### Exercise
From the entries below, list each line with "LIMIT".

═════ Provided data

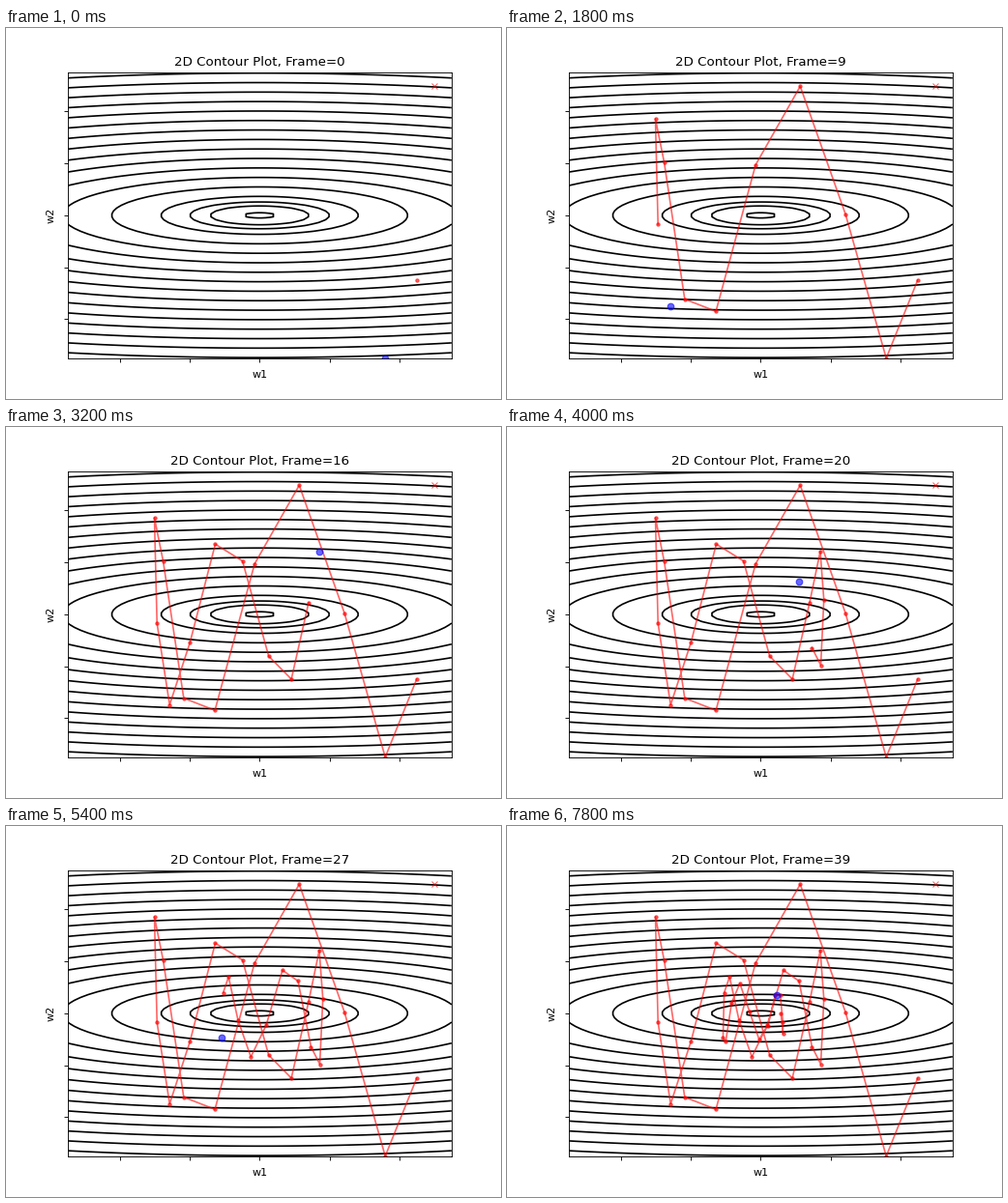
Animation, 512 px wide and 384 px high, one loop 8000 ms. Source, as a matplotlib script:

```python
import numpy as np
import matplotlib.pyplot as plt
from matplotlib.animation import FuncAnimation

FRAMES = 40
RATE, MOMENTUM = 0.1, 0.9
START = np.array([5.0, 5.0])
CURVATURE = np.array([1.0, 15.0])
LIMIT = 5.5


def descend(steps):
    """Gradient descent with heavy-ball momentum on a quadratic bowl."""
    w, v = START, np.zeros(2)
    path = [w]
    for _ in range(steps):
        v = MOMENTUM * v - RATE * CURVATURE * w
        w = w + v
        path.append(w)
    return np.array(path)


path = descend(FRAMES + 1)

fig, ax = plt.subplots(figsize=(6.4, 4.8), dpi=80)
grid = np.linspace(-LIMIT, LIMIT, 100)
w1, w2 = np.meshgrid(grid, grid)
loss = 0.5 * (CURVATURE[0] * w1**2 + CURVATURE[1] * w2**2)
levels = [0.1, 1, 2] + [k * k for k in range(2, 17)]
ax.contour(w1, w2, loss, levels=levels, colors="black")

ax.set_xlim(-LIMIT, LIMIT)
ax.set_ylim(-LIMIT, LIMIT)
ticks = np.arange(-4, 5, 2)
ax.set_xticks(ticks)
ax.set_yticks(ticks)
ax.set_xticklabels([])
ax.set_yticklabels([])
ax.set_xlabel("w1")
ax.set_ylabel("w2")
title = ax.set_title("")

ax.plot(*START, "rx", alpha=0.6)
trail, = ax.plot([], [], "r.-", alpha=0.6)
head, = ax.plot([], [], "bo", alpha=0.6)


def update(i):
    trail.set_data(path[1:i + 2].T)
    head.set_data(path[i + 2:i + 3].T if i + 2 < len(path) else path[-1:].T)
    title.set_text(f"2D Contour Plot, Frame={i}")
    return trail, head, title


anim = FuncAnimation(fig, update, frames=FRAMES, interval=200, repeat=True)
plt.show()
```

══════════

### Answer to the problem
LIMIT = 5.5
grid = np.linspace(-LIMIT, LIMIT, 100)
ax.set_xlim(-LIMIT, LIMIT)
ax.set_ylim(-LIMIT, LIMIT)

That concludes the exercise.